What I am suggesting, more concretely, is an extension of Lent through engaging, for example, a more thorough examination of the pre-exilic and exilic prophetic narratives, especially Jeremiah, First Isaiah, Lamentations, Joel, Amos, Micah and Zephaniah. Each of these reflect upon the ways in which national life in Israel and Judah had seriously departed from the covenantal settlements contained in the Torah. These reflections might be accompanied by gospel narratives taken from the lections for ordinary time, which explore the concrete demands of living a life of faith, and with a more thorough reading of the Pauline books of 1 and 2 Corinthians, which reflect at length of what can go wrong in the church’s relationship with the dominant social and political culture. The books of Daniel and Revelation, with their apocalyptic reflections on faithfulness in a time of Empire, might also be thrown into the mix.
The readings and reflections of Holy Week (along with whatever ceremonial is possible) might be reserved, therefore, for the week immediately prior to the Sunday when churches can safely gather again for the first time following the ban on public worship. This Sunday, whenever it might come, might then be wholeheartedly celebrated as the arrival of Easter, and the full ceremonial of the entire Easter season might follow, right through to Pentecost. Can you imagine what that would be like, after all the privation, after all the spacial distancing, after all that living of a more circumscribed life? It would be brimming over with joy, the joy that comes with the arrival of the dawn after a long, dark, night of the soul. Can you see the anticipation on the faces of those who gather to process the new fire into the darkened church? Can you see their smiles as the exultet is sung and the resurrection is proclaimed in a sudden blaze of light? Can you see their laughter at the startling preaching of Chrysostom’s Easter sermon? Can you imagine that laughter erupting again, spontaneously, at the renewal of baptismal vows and the asperges with water? Can you hear the chatter and imagine the hugs and kisses of renunion at the greeting of peace? Can you imagine the smiles of satisfaction and gratefulness as the sacrament is placed in human hands for the first time in many, many months? And the champagne, and the cake, and the general merriment afterward? It would be an Easter like none other in living memory. It would be the Easter you can have if you’ve rediscovered Lent. Really rediscovered it. Like finding a treasure so incomparable in a field that you are willing to sell everything you have to obtain it.

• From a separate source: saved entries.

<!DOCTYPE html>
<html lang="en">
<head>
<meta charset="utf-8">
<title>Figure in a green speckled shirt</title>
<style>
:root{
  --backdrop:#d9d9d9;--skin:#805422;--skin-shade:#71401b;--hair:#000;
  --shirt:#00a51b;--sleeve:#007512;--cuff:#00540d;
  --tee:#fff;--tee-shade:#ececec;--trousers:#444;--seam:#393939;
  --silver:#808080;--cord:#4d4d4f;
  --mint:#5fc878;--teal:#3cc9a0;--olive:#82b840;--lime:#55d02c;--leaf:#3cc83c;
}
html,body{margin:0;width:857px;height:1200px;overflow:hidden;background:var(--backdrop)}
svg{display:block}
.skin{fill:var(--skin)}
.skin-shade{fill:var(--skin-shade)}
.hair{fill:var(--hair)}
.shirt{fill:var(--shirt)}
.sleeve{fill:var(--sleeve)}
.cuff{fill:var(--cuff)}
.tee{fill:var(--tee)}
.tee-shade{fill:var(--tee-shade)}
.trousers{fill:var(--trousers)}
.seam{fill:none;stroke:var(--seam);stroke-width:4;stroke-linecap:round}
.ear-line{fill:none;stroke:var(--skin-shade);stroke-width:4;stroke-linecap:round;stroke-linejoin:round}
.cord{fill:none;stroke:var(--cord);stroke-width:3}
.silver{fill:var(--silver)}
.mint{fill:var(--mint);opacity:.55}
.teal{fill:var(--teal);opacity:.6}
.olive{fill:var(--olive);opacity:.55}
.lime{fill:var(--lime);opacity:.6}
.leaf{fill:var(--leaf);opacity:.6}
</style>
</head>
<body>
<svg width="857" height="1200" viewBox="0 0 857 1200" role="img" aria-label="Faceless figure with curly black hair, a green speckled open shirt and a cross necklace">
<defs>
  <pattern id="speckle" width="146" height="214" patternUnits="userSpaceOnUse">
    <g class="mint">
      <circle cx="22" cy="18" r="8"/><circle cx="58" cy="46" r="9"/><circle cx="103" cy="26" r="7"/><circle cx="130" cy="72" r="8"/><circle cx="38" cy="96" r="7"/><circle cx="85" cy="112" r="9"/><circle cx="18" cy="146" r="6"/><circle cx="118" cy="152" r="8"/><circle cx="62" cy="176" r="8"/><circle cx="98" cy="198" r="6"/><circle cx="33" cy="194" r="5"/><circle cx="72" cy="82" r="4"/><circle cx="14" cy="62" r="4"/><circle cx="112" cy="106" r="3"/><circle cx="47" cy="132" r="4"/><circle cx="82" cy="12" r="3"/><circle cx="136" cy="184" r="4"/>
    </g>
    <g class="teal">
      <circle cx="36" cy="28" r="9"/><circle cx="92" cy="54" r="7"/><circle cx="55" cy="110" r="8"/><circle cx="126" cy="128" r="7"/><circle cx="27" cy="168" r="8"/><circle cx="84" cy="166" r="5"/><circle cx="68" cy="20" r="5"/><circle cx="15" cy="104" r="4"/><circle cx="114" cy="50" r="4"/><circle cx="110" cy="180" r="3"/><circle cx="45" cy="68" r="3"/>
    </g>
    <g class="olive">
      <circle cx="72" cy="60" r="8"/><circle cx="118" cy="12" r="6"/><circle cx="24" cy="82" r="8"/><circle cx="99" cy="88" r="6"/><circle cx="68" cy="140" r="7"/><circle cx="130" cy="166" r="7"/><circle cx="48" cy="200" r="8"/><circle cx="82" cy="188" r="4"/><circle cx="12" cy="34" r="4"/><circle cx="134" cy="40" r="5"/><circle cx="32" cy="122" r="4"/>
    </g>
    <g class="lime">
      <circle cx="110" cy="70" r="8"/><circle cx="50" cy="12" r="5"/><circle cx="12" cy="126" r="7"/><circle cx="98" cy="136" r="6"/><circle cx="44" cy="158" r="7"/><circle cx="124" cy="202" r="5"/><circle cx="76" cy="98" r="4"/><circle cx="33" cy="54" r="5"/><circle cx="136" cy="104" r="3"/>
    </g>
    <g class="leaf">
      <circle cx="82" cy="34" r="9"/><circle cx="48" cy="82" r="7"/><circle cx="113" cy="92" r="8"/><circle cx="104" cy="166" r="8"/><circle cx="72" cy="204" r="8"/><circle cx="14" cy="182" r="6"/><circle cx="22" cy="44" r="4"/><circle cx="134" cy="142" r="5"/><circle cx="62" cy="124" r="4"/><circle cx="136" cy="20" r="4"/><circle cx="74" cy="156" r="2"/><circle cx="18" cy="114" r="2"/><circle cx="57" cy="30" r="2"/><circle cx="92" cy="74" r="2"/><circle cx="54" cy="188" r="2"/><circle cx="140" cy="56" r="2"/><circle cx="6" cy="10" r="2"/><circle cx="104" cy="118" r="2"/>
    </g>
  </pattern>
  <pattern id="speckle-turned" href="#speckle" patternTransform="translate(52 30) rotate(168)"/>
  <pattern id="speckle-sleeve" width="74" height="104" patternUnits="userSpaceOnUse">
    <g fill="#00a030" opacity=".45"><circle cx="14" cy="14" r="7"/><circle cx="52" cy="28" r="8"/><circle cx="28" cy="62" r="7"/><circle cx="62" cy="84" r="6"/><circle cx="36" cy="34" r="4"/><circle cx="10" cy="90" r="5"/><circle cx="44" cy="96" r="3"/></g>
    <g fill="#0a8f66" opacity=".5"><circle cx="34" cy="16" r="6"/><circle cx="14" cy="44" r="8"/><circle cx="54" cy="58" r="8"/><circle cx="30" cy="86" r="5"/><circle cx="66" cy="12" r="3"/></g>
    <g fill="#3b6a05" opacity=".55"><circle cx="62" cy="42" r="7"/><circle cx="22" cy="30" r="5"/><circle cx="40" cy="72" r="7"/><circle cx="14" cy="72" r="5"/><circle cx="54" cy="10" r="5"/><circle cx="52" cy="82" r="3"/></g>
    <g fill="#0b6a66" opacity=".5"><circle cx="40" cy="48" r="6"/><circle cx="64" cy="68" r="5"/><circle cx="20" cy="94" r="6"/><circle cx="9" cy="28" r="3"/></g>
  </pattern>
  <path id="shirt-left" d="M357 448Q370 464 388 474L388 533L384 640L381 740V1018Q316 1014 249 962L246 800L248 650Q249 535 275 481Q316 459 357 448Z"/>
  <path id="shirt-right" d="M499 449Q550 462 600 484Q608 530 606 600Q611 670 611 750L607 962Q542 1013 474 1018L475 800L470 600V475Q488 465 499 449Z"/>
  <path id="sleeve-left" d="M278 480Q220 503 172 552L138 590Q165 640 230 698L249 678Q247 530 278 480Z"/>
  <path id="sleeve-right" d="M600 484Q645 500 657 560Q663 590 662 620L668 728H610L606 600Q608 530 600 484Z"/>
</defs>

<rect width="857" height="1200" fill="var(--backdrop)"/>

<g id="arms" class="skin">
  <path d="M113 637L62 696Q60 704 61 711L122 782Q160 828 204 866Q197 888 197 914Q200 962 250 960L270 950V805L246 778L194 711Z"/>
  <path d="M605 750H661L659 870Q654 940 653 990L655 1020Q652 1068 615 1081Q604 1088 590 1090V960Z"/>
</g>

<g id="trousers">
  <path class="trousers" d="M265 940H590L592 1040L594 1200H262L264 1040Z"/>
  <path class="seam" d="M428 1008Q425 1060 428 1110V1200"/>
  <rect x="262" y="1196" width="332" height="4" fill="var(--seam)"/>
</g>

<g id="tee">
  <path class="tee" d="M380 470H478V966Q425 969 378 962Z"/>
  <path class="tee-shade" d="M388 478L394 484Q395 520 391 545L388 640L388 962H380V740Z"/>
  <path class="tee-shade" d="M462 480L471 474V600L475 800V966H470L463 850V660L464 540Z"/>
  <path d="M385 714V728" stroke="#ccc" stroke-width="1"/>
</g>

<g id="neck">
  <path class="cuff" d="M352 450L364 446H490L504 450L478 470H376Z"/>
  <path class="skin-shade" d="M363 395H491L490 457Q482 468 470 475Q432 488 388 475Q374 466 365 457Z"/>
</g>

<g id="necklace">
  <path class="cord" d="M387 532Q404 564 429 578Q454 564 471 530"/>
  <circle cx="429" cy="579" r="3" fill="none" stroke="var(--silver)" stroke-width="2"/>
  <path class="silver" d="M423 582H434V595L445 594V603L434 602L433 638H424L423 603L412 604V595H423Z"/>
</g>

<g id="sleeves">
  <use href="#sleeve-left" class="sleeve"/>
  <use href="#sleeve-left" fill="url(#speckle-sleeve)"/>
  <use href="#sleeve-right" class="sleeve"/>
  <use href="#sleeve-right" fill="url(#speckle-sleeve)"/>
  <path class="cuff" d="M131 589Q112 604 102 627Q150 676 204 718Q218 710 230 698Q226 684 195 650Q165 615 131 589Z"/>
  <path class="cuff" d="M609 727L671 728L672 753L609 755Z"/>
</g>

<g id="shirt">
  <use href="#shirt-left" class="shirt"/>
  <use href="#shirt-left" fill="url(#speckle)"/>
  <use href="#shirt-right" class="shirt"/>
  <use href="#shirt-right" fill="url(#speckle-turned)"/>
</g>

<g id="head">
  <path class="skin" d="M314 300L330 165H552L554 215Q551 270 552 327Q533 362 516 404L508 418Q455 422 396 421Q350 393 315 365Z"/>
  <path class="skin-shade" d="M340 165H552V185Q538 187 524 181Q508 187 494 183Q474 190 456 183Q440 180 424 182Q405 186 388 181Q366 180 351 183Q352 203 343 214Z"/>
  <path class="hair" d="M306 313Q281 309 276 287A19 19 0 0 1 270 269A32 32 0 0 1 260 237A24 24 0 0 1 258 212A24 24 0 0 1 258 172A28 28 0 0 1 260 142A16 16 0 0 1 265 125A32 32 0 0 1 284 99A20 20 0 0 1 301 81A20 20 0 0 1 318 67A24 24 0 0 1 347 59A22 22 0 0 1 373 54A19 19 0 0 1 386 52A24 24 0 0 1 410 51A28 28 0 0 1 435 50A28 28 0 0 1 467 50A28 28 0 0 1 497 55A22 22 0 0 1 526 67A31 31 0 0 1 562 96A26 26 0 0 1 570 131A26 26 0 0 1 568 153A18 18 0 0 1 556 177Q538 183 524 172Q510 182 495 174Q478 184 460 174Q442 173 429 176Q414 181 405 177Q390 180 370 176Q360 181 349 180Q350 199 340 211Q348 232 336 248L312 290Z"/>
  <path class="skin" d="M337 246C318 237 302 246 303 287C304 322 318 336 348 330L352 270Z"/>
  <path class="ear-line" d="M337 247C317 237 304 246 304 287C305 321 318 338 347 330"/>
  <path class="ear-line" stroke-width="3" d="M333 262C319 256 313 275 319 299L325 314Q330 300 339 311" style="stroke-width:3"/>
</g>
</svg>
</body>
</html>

Now, there is nothing more certain than my losing this particular argument on the grounds of historical precedent in time of plague, or else the necessity and duty of conservatism when discussing liturgical change. Some might argue, pragmatically, that there is no prospect in contemporary times of our calling an ecumencial council with sufficient authority to change the rules. Still, there is occasionally some truth in small voices that speak to almost no-one out there on the edge of the wilderness . . .

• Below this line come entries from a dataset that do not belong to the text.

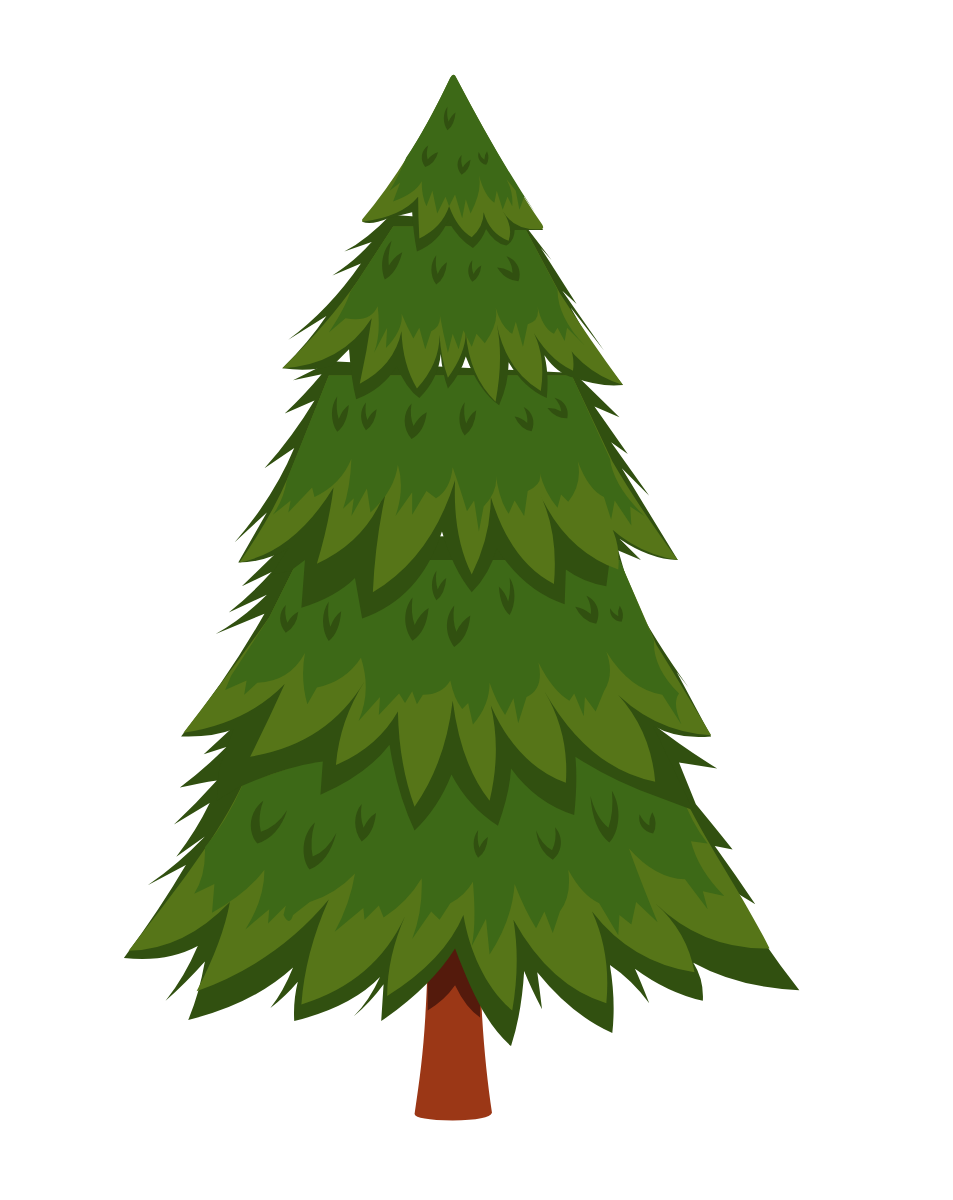
<!DOCTYPE html>
<html lang="en">
<head>
<meta charset="utf-8">
<title>Spruce tree</title>
<style>
:root{--paper:#fff;--needle-dark:#315010;--needle-mid:#3d6917;--needle-light:#567518;--bark:#9b3716;--bark-shade:#541a0c}
html,body{margin:0;padding:0;background:var(--paper);overflow:hidden}
.canvas{display:block;width:953px;height:1200px;background:var(--paper)}
.shade,.sprigs{fill:var(--needle-dark)}
.body{fill:var(--needle-mid)}
.fringe{fill:var(--needle-light)}
.bark{fill:var(--bark)}
.bark-shade{fill:var(--bark-shade)}
</style>
</head>
<body>
<svg class="canvas" viewBox="0 0 800 1007" role="img" aria-label="Spruce tree with five layers of branches">
<defs>
<path id="sprig" d="M-3 -16C-12 -7 -12 7 -3 17Q10 10 12 -8Q4 -4 -1 5Q-5 -4 -3 -16Z"/>
<path id="hook" d="M-3 -18C-16 -8 -16 9 -8 18Q10 12 17 -10Q8 4 -5 8Q-8 -4 -3 -18Z"/>
</defs>

<g id="trunk">
<path class="bark" d="M359 810H403C404 860 408 900 413 934Q411 940 380 940.500Q349 940 348 935C354 895 357 870 359 810Z"/>
<path class="bark-shade" d="M359 790H403V854Q391 846 382 827Q373 840 359 848Z"/>
</g>

<g id="tier-five">
<path class="shade" d="M198 608L171 633L190 627Q172 645 151 661Q168 657 182 655Q165 674 146 692L176 674Q165 697 148 719L172 702Q150 725 124 743L156 726Q135 762 104 804Q140 808 166 794Q155 820 139 840Q156 825 172 807Q167 835 158 856Q212 843 246 812Q238 832 227 846Q240 836 250 824Q246 840 247 857Q295 845 319 820Q310 840 297 853Q312 840 322 826L320 857Q362 828 382 796C395 830 408 860 429 878Q438 850 440 815Q446 830 455 847Q453 830 451 816Q480 852 514 867Q517 840 512 810Q530 822 545 842Q538 824 533 813Q560 833 590 840Q591 822 582 808Q620 829 671 831Q640 792 613 746L634 759Q618 735 600 710L615 713Q595 688 580 670L585 677Q576 655 570 640L602 645Q570 625 545 605Z"/>
<path class="fringe" d="M108 798Q155 797 193 757Q187 790 165 832Q232 808 276 755Q256 800 253 843Q315 824 340 769Q325 803 325 836Q373 806 389 768C394 798 408 830 430 848Q437 808 431 772Q462 828 509 842Q513 800 497 765Q530 808 583 816Q577 782 550 758Q590 797 646 796C622 748 595 712 570 660L500 620H330L205 655C185 700 145 750 108 798Z"/>
<path class="body" d="M172 711Q173 735 163 750L180 742L178 766Q207 750 222 730Q222 755 206 780L226 763L225 775L240 760L238 768Q243 778 246 768L260 757Q282 750 298 733Q294 758 281 782L305 762L306 772L318 760L322 770Q342 757 354 737Q355 765 346 788L362 765L369 772L378 758Q390 752 397 740Q400 775 396 794L408 771L411 801Q430 772 432 742Q441 765 450 779L457 765L464 783L470 765Q480 752 477 730Q489 752 503 758L519 785L520 768L530 776L534 757L552 774Q536 735 528 712Q550 737 575 738L594 763L590 748L608 752Q586 730 580 706L594 708Q580 690 571 664L480 620L330 615L204 658Q190 690 172 711Z"/>
<g class="sprigs">
<use href="#hook" transform="translate(224 690)"/>
<use href="#hook" transform="translate(267 710) scale(.9 1.1)"/>
<use href="#sprig" transform="translate(306 690) scale(.8 .95)"/>
<use href="#sprig" transform="translate(403 708) scale(.55 .7)"/>
<use href="#hook" transform="translate(461 707) scale(-.75 .75) rotate(-12)"/>
<use href="#hook" transform="translate(508 684) scale(-.85 1.2) rotate(-12)"/>
<use href="#sprig" transform="translate(544 690) rotate(-35) scale(.65 .6)"/>
</g>
</g>

<g id="tier-four">
<path class="shade" d="M244 452L203 492L228 480Q212 498 192 514L224 499Q204 519 181 532L222 515Q192 568 152 618Q178 619 196 612L184 645L182 672L200 661Q240 643 271 639L269 667Q308 650 327 625Q333 665 348 697Q368 678 379 650Q393 677 418 693Q428 665 429 645Q450 674 482 684Q485 655 483 635Q515 656 553 669L582 680L548 609Q570 621 597 618L568 564L578 577Q548 535 530 500L519 462L538 470L510 448Z"/>
<path class="fringe" d="M154 615Q207 607 239 574Q225 605 210 635Q274 625 306 572Q285 605 282 642Q317 627 334 597Q335 642 348 677Q374 640 380 588Q387 642 411 672Q421 630 412 592Q434 642 475 657Q478 615 457 580Q494 645 550 656Q546 608 511 575Q546 614 597 617Q572 575 551 541L520 470H250L226 518Q195 562 154 615Z"/>
<path class="body" d="M194 567L189 579L207 571L205 583L216 573Q243 572 256 548Q252 570 258 591L266 577Q290 572 303 552Q312 580 301 605L319 585L318 600L335 582L340 590L346 580L350 591L355 583Q371 583 378 571Q381 586 388 595L393 590L397 608Q411 592 411 573Q417 590 424 600L431 586L435 607L442 585Q457 578 452 556Q464 580 478 588L482 582L490 601L491 585L500 597L507 580Q516 566 509 547Q529 579 556 583L572 608Q564 590 570 582Q548 560 549 538L520 470H250L226 518Z"/>
<g class="sprigs">
<use href="#sprig" transform="translate(368 491) scale(.55 .75)"/>
<use href="#sprig" transform="translate(426 500) scale(-.6 .95)"/>
<use href="#sprig" transform="translate(242 519) scale(.7)"/>
<use href="#sprig" transform="translate(278 521) scale(.7 1)"/>
<use href="#sprig" transform="translate(349 519) scale(.9 1.1)"/>
<use href="#sprig" transform="translate(384 525) scale(.9 1.05)"/>
<use href="#sprig" transform="translate(494 512) scale(-.8 .75) rotate(18)"/>
<use href="#sprig" transform="translate(518 515) rotate(-40) scale(.5 .45)"/>
</g>
</g>

<g id="tier-three">
<path class="shade" d="M278 303L246 319L270 314Q255 332 239 347L264 336Q246 366 222 393L247 376Q230 417 197 455L224 430L200 472Q222 472 242 460L228 482L244 479L256 470L253 510Q282 501 298 485L304 519Q353 502 371 446Q380 477 396 497Q411 482 417 460Q440 496 474 507L475 478Q490 489 509 492L514 453L538 470L520 452Q545 469 569 470L522 393L545 416L513 371L527 381L499 341L520 350L482 313Z"/>
<path class="fringe" d="M201 472Q247 463 280 409Q276 440 266 473Q312 452 326 404Q315 450 313 497Q362 468 382 403Q380 450 396 482Q412 450 412 417Q429 472 465 490Q469 445 452 412Q474 462 519 478Q523 438 487 412Q518 462 569 470Q536 425 514 387L480 315H276L242 400Q227 435 201 472Z"/>
<path class="body" d="M241 402Q238 420 229 432L244 420L242 430L262 409L264 417Q286 407 295 385Q294 410 288 427L297 418L295 433L308 410L311 430Q331 412 334 390Q340 410 332 433L346 413L346 432L358 412L366 418Q378 411 380 392Q387 412 392 429L398 420L402 446L406 425Q419 411 416 397Q419 420 427 431L432 420L440 433L443 412Q456 406 453 396Q457 413 468 426L471 415L477 421Q489 406 485 387Q494 411 507 417L513 436L516 420L530 441L529 425L541 433Q515 408 512 385L480 315H276Z"/>
<g class="sprigs">
<use href="#sprig" transform="translate(285 347) scale(.65 .9)"/>
<use href="#sprig" transform="translate(309 349) scale(.6 .7)"/>
<use href="#sprig" transform="translate(348 353) scale(.85 .9)"/>
<use href="#sprig" transform="translate(392 351) scale(.65 .85)"/>
<use href="#sprig" transform="translate(441 352) scale(-.65 .65) rotate(18)"/>
<use href="#sprig" transform="translate(469 343) scale(-.65 .6) rotate(30)"/>
</g>
</g>

<g id="tier-two">
<path class="shade" d="M328 180Q308 201 289 211L312 203Q298 219 279 231L303 221Q276 260 242 285L274 265Q260 286 237 309Q260 312 279 307L293 293Q295 320 299 335Q322 326 333 307Q341 326 352 334Q368 318 370 297Q371 312 376 326Q387 313 391 299Q402 328 419 340Q427 322 427 304Q440 326 459 334Q461 314 457 298Q468 314 482 317Q504 325 523 323Q497 292 479 258L507 294L472 244L484 255L454 208L463 218L440 188Z"/>
<path class="fringe" d="M237 309Q287 306 312 267Q308 295 302 322Q331 307 337 278Q338 306 350 326Q369 305 369 281Q370 300 376 317Q391 296 391 279Q394 316 416 337Q423 300 417 272Q425 311 454 328Q459 295 444 272Q459 301 481 311Q484 290 465 272Q484 311 523 323Q495 285 470 246L440 190H330L300 236Q275 272 237 309Z"/>
<path class="body" d="M294 245Q290 258 276 279L290 267Q311 271 317 257Q320 280 314 296L325 275L324 292Q339 276 337 263Q342 275 347 284L352 275L357 293L362 278Q371 273 369 263Q372 280 376 296L380 280L385 293L389 277L396 291L400 280L407 288Q419 271 416 258Q421 275 430 280L433 270L439 291L443 272Q454 269 451 256Q455 275 465 280L468 275L474 286L476 275L491 290Q468 266 468 243L440 190H330L300 236Z"/>
<g class="sprigs">
<use href="#sprig" transform="translate(328 218) rotate(10) scale(.7 1)"/>
<use href="#sprig" transform="translate(368 226) scale(.6 .75)"/>
<use href="#sprig" transform="translate(398 227) scale(.5 .55)"/>
<use href="#sprig" transform="translate(428 226) scale(-.75 .7) rotate(24)"/>
</g>
</g>

<g id="tier-one">
<path class="shade" d="M304 186Q312 189 326 183L346 178Q347 196 350 211Q369 203 376 185Q385 201 397 208Q405 201 408 192Q415 204 425 206Q432 202 432 193L456 193L440 175L340 160Z"/>
<path class="fringe" d="M304 186Q337 182 351 165Q351 182 352 200Q371 191 377 173Q384 192 396 199Q406 190 406 178Q411 196 427 202Q431 190 422 177Q432 194 455 192Q457 191 455 188Q425 145 383 65Q381 60 378 65Q345 135 304 184Z"/>
<path class="body" d="M341 132Q334 149 327 160L336 153L330 169Q349 162 354 152Q354 165 358 173L363 160L367 179L374 165L377 173L382 163L388 183L391 167L395 179Q405 160 402 147Q407 165 415 170L417 160L422 176L426 165L430 173Q431 161 425 150L433 160L436 176L440 165L449 178Q418 132 383 65Q381 60 378 65Q358 107 341 132Z"/>
<g class="sprigs">
<use href="#sprig" transform="translate(377 99) scale(.45 .6)"/>
<use href="#sprig" transform="translate(360 131) rotate(8) scale(.6 .55)"/>
<use href="#sprig" transform="translate(389 138) scale(.5)"/>
<use href="#sprig" transform="translate(406 132) rotate(-30) scale(.42 .38)"/>
</g>
</g>
</svg>
</body>
</html>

Garry Deverell is the inaugural Vice-Chancellor’s Fellow in Indigenous Theologies at the University of Divinity and a faculty member of NAIITS, an international learning community for the development and teaching of Indigenous theologies.